As reported by Sarah Thompson on The Globe and Mail about Exploring Happiness: From Aristotle to Brain Science: “Not since antiquity have there been such passionate debates as those taking place today about contending visions of what makes for human happiness.” So writes Sissela Bok, an internationally esteemed moral philosopher, at the start of her elegant new book Exploring Happiness: From Aristotle to Brain Science. […]
Dr. Bok, a senior fellow at the Harvard Center for Population and Development Studies who has previously written books on morality in public life and the ethics of secrets, makes her contemplation of happiness as broad as possible by incorporating the observations of poets, authors, social scientists, philosophers and neuroscientists.
Asked why we find ourselves so concerned with happiness now, she explains that it isn’t just because of the deluge of new scientific research on the topic, or the lifestyle shifts of modern life. There are always new challenges to happiness, no matter what era we are in, Dr. Bok says.
Rather, she sees a great similarity between now and antiquity (in particular the first century after Christ) in our widening understanding of the world.

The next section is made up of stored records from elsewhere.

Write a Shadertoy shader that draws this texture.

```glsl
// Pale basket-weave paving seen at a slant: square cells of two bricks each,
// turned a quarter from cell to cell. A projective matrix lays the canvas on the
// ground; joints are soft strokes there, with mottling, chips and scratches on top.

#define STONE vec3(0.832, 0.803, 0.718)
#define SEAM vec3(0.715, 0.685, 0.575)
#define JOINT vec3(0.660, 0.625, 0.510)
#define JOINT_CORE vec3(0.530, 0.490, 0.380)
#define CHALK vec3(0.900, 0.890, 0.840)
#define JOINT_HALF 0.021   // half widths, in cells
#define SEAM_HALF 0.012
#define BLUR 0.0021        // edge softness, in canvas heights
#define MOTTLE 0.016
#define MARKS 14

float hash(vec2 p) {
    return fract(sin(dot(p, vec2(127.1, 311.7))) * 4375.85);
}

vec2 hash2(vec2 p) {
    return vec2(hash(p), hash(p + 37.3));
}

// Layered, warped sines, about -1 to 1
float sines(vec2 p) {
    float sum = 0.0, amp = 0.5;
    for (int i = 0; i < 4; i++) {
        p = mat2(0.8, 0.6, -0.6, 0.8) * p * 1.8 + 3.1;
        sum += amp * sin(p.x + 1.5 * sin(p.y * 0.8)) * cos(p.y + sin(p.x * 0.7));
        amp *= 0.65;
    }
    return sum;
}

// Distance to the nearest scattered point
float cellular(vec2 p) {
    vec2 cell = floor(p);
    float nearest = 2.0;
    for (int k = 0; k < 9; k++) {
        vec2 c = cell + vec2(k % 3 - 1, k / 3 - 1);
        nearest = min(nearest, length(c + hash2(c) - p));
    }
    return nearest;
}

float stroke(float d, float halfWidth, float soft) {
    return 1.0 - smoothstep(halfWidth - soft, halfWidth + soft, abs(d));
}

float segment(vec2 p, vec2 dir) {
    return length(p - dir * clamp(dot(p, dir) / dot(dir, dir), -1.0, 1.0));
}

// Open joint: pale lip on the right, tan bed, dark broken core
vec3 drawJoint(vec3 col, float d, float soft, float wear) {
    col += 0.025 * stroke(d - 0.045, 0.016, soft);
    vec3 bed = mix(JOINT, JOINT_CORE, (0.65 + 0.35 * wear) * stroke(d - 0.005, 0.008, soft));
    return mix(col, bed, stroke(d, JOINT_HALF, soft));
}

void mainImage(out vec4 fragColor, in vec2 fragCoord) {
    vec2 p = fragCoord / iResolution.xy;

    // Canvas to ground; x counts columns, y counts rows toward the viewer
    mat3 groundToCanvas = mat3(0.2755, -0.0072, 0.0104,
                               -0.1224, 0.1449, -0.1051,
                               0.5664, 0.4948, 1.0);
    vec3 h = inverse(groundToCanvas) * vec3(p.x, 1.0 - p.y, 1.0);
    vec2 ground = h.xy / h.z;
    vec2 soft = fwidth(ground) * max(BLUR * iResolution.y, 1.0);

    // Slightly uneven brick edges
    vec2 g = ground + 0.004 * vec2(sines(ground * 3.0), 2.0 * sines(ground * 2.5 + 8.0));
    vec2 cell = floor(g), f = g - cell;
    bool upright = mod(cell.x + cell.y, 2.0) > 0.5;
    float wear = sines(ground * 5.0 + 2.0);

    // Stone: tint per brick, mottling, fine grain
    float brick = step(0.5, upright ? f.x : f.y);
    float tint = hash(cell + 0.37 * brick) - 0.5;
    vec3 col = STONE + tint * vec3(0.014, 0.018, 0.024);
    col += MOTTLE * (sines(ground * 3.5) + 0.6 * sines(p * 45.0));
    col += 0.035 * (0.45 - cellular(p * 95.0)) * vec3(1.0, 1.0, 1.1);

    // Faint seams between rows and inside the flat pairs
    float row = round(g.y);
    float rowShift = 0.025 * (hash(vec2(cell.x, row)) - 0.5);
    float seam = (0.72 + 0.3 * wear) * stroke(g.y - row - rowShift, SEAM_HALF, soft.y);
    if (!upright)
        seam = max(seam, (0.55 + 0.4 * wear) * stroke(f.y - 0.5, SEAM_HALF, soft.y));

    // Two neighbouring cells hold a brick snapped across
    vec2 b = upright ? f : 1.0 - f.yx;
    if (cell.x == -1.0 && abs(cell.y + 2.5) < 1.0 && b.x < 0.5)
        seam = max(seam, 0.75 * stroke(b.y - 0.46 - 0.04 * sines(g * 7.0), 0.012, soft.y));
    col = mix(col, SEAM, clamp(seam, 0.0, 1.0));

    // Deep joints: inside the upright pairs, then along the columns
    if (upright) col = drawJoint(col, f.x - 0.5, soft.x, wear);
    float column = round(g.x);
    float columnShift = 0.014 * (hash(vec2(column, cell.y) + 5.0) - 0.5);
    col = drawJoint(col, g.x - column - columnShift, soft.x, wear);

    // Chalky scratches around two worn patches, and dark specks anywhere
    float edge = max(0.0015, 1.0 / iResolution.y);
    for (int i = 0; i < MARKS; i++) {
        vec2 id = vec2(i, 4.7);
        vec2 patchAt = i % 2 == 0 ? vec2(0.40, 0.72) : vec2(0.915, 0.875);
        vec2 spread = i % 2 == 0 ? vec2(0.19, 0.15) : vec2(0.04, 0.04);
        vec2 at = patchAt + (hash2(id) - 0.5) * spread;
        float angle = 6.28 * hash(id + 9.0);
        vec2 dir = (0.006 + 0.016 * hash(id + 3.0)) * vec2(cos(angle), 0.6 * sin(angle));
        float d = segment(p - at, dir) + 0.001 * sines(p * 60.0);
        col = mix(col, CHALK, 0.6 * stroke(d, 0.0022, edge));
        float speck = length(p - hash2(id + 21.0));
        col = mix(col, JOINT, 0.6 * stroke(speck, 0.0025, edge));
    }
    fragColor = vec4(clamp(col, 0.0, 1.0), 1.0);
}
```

“There was a great movement of people in the first century A.D.,” she explains. “Many people came up against notions of happiness that never occurred to them. It wasn’t like growing up in a small Greek village where, on the whole, people knew what the going idea of happiness was – mostly religious.
“Now, we’re at a time when people are having to confront the fact that there are extremely different views on happiness,” she continues. […]
Classical thinkers defined happiness as eudaimonia – not an emotional state so much as a human flourishing or excellence that involved virtue. But opinions clashed on the relationship between the two: Could you be happy if you were virtuous and poor, or did you also need some external things, such as wealth, to fully realize your eudaimonic potential?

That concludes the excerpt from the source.